• **What you should do**
Tally the lines in the data below where the word "margin" appears, and give the tally alone.

*** Block opens ***

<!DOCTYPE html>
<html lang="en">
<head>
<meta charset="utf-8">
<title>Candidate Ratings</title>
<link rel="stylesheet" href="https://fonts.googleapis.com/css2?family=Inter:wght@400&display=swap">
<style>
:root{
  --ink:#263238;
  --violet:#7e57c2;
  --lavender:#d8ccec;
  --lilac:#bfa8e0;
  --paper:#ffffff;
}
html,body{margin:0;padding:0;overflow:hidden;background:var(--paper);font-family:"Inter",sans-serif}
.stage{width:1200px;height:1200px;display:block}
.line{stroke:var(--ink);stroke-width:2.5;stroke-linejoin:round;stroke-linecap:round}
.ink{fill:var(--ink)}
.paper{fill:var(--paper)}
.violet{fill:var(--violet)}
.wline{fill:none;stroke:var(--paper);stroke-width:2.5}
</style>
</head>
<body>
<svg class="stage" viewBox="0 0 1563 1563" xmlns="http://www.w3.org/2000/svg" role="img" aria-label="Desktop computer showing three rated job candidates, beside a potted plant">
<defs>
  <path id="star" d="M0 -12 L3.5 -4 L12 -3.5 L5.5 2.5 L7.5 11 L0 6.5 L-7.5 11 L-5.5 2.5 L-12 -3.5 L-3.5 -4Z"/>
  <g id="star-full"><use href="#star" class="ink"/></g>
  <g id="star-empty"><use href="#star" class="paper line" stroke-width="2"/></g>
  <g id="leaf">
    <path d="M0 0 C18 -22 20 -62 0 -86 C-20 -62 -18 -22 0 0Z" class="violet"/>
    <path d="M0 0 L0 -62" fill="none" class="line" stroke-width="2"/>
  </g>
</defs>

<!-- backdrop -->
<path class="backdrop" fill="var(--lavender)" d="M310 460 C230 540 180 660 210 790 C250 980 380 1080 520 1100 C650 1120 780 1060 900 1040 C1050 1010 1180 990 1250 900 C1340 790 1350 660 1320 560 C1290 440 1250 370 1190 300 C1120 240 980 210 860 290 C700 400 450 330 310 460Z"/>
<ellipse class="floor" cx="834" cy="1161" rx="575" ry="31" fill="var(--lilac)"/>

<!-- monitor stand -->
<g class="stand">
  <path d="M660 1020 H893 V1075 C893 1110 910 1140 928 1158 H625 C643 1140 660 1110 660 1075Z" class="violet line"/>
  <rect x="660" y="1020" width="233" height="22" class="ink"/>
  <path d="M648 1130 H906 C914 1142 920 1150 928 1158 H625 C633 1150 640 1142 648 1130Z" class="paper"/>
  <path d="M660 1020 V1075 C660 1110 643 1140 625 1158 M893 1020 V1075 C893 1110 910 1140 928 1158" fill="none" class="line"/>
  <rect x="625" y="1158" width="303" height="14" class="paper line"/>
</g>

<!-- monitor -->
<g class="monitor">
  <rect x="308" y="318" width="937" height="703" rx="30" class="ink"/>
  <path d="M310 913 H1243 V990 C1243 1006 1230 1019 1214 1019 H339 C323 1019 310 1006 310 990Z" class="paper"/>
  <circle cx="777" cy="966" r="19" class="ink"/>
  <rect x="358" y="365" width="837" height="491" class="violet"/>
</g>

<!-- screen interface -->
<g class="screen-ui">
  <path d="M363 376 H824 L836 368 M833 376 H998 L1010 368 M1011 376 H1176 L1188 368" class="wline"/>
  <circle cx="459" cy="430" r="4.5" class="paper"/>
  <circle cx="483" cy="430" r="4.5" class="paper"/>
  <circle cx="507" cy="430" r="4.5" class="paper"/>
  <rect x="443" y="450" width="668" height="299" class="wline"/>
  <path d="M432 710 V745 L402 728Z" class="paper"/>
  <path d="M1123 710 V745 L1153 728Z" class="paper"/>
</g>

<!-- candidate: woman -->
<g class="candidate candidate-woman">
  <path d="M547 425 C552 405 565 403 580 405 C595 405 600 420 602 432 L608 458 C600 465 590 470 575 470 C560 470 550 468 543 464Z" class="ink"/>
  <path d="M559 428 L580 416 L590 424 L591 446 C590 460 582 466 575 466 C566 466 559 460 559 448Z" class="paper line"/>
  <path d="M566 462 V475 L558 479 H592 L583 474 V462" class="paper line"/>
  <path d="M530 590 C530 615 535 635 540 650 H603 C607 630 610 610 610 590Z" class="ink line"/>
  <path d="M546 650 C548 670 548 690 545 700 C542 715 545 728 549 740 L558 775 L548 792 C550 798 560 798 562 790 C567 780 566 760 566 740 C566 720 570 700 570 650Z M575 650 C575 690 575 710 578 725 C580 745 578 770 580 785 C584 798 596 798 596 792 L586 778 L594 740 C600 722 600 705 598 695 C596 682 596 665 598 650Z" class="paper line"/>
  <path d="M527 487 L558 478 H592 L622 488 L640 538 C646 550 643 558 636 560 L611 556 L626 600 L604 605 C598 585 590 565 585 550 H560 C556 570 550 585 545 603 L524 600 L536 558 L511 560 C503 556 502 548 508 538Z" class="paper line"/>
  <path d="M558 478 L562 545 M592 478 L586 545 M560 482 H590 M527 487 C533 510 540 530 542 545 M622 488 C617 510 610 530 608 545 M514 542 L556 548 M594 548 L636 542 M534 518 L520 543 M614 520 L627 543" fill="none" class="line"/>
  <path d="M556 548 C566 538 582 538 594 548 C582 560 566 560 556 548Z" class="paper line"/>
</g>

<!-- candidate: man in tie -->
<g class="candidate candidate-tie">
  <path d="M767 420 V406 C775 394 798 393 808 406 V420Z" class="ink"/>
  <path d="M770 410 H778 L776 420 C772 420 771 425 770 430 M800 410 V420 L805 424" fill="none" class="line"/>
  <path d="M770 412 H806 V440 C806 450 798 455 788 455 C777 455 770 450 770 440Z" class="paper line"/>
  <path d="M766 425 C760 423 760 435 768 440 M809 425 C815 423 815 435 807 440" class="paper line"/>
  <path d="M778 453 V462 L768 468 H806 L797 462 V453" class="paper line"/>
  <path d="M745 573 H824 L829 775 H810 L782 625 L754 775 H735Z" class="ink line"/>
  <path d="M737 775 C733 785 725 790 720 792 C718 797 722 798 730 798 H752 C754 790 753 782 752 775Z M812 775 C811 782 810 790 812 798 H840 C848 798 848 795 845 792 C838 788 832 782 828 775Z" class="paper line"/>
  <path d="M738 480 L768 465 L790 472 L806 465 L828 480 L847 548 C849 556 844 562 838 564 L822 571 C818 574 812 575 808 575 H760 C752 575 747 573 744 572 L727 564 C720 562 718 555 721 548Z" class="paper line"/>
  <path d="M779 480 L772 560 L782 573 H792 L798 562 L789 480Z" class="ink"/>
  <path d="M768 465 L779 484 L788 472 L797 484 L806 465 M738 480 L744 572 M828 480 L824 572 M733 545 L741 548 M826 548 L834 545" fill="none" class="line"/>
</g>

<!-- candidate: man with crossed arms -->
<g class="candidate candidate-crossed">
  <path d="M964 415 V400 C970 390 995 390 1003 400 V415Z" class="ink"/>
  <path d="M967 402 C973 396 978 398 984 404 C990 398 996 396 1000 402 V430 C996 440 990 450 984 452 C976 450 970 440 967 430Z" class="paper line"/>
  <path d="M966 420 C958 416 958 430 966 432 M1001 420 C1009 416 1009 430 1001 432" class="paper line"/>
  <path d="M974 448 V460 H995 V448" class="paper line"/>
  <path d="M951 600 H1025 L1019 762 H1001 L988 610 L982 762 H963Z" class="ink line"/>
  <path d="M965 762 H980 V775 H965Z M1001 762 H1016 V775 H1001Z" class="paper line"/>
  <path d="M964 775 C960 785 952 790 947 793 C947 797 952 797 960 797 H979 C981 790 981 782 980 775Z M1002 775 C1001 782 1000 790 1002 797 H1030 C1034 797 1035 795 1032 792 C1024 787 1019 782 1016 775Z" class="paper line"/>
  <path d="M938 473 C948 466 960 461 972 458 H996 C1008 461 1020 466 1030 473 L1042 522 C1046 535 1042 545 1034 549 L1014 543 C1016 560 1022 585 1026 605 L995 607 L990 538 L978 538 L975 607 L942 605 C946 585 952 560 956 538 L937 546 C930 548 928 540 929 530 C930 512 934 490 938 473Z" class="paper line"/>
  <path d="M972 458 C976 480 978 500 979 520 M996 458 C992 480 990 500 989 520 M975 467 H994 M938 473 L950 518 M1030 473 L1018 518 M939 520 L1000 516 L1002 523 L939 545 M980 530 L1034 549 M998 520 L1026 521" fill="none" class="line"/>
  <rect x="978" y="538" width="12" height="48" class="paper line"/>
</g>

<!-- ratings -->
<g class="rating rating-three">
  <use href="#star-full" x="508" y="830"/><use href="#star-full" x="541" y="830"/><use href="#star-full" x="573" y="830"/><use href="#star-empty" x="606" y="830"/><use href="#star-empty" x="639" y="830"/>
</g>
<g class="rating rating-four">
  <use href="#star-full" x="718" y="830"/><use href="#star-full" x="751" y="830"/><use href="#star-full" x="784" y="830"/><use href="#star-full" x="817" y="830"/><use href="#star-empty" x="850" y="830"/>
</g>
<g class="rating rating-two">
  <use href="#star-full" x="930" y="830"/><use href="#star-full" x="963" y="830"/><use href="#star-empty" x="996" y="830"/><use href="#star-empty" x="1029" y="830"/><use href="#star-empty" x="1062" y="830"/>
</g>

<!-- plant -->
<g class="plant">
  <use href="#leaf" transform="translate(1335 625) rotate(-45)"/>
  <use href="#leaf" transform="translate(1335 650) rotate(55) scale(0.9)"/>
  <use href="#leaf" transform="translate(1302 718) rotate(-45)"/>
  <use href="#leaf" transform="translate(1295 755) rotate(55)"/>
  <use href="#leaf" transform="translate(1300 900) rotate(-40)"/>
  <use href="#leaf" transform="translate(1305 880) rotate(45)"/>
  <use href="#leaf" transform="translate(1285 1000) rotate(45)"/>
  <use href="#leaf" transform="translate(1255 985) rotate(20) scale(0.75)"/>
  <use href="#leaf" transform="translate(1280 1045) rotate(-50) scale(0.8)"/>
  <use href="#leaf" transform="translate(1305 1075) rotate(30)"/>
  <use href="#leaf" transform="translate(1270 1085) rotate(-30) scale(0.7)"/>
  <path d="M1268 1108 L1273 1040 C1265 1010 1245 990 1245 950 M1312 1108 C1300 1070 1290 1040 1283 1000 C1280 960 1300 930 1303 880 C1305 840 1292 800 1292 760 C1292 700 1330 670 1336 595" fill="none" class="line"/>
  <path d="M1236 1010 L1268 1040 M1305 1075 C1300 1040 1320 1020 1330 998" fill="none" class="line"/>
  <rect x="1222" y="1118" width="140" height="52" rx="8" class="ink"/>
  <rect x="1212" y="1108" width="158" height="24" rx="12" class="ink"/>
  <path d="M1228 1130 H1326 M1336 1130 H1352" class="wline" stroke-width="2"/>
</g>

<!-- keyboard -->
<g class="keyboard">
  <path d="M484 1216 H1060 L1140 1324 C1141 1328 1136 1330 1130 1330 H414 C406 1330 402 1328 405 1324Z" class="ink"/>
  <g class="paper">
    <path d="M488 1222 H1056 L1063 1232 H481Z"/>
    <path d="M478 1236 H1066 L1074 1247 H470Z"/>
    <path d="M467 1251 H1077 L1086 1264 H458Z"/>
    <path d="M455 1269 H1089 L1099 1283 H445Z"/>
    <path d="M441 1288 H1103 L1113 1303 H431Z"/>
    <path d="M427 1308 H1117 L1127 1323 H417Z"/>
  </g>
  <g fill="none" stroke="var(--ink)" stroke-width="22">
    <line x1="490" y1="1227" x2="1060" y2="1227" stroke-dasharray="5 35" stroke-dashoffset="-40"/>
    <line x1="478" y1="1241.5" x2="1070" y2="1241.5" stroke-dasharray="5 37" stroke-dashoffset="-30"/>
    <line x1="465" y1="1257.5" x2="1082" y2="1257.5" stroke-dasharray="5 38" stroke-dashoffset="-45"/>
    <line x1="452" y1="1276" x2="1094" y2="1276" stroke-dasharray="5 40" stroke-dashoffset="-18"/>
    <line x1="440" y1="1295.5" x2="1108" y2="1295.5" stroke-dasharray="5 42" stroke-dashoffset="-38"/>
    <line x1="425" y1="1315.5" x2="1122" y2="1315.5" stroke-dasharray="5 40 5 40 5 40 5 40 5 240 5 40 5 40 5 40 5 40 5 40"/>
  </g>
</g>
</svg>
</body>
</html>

*** Block closes ***
*** Block opens ***

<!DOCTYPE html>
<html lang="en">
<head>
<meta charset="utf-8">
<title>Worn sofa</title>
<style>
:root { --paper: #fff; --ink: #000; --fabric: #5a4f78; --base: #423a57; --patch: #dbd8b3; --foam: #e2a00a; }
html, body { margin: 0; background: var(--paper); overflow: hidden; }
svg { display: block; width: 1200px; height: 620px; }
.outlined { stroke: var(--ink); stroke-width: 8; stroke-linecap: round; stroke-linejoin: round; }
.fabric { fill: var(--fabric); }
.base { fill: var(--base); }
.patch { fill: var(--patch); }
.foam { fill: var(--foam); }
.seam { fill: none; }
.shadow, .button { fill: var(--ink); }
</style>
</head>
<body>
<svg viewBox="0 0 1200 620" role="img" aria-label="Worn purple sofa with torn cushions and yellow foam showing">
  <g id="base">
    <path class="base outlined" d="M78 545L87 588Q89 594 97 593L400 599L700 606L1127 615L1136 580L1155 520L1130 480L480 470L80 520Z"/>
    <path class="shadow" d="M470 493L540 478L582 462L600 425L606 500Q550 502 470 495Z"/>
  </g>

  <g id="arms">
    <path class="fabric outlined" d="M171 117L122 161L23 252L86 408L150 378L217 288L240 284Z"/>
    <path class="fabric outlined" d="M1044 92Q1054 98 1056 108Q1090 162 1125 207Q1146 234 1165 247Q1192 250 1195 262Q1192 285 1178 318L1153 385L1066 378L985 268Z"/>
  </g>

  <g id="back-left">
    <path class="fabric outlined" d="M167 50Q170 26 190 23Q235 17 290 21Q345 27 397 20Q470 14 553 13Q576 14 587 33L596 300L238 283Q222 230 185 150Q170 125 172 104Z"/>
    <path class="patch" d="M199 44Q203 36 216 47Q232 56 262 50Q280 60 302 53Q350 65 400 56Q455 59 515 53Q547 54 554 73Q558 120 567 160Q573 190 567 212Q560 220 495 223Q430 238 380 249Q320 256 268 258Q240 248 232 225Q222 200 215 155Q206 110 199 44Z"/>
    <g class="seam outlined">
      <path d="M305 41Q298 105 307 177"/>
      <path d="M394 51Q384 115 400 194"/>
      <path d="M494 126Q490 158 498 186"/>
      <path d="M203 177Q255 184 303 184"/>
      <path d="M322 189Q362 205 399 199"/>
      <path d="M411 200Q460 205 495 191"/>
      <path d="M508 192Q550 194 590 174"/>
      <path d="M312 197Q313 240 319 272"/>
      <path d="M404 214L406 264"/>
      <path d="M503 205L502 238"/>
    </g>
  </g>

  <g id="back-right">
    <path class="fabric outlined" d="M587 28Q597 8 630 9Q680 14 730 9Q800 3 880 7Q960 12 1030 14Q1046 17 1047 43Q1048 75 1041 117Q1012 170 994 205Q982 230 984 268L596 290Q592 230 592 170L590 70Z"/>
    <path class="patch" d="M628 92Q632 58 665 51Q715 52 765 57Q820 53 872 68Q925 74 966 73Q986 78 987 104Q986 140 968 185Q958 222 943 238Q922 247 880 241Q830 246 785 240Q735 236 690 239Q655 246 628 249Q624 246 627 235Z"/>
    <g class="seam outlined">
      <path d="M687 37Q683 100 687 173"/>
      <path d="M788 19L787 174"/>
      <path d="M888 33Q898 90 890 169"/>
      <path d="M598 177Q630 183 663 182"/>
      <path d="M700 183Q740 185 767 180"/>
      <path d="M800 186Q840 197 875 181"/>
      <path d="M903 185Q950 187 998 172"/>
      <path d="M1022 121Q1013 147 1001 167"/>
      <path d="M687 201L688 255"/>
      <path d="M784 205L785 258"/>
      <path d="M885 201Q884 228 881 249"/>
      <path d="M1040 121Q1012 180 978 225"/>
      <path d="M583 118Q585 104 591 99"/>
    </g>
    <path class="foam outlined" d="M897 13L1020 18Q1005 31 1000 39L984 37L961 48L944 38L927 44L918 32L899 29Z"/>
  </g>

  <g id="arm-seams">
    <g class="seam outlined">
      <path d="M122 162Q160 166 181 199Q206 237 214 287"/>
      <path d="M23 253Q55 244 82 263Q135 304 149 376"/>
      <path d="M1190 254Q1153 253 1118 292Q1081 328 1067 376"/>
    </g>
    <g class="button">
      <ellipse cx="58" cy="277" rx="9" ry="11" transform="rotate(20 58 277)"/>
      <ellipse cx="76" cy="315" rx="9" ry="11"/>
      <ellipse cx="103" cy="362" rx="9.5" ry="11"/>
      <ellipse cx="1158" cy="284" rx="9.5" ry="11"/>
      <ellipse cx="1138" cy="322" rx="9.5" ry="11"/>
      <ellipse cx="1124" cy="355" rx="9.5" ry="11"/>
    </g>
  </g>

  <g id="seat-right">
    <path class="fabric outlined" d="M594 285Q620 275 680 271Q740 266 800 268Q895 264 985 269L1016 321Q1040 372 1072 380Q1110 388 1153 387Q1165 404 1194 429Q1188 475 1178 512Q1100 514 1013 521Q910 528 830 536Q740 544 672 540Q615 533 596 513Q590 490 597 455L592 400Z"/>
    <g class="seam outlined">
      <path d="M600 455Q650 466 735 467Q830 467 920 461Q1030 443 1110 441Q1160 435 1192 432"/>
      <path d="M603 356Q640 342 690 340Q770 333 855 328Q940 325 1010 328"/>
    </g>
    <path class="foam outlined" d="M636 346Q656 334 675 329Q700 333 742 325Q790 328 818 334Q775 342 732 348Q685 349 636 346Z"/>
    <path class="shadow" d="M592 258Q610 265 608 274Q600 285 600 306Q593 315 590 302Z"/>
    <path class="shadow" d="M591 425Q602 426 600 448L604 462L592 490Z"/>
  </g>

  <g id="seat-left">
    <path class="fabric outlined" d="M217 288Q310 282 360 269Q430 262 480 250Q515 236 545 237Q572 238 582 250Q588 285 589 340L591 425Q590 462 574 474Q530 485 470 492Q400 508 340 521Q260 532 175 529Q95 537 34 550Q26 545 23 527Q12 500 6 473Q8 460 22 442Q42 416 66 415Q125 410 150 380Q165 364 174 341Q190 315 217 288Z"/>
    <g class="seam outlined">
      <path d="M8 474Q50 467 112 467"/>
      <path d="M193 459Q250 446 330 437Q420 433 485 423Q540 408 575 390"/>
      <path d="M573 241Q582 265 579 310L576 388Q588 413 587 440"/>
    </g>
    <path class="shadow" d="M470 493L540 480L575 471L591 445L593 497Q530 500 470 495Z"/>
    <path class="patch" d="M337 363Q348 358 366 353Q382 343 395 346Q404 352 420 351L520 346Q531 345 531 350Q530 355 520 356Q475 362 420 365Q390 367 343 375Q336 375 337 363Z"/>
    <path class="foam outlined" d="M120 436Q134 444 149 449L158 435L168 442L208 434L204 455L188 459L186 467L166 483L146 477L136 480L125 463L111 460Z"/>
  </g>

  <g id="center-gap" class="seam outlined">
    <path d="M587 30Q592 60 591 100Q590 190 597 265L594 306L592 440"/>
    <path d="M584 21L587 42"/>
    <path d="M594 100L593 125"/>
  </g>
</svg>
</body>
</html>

*** Block closes ***

• **Result of the task**
2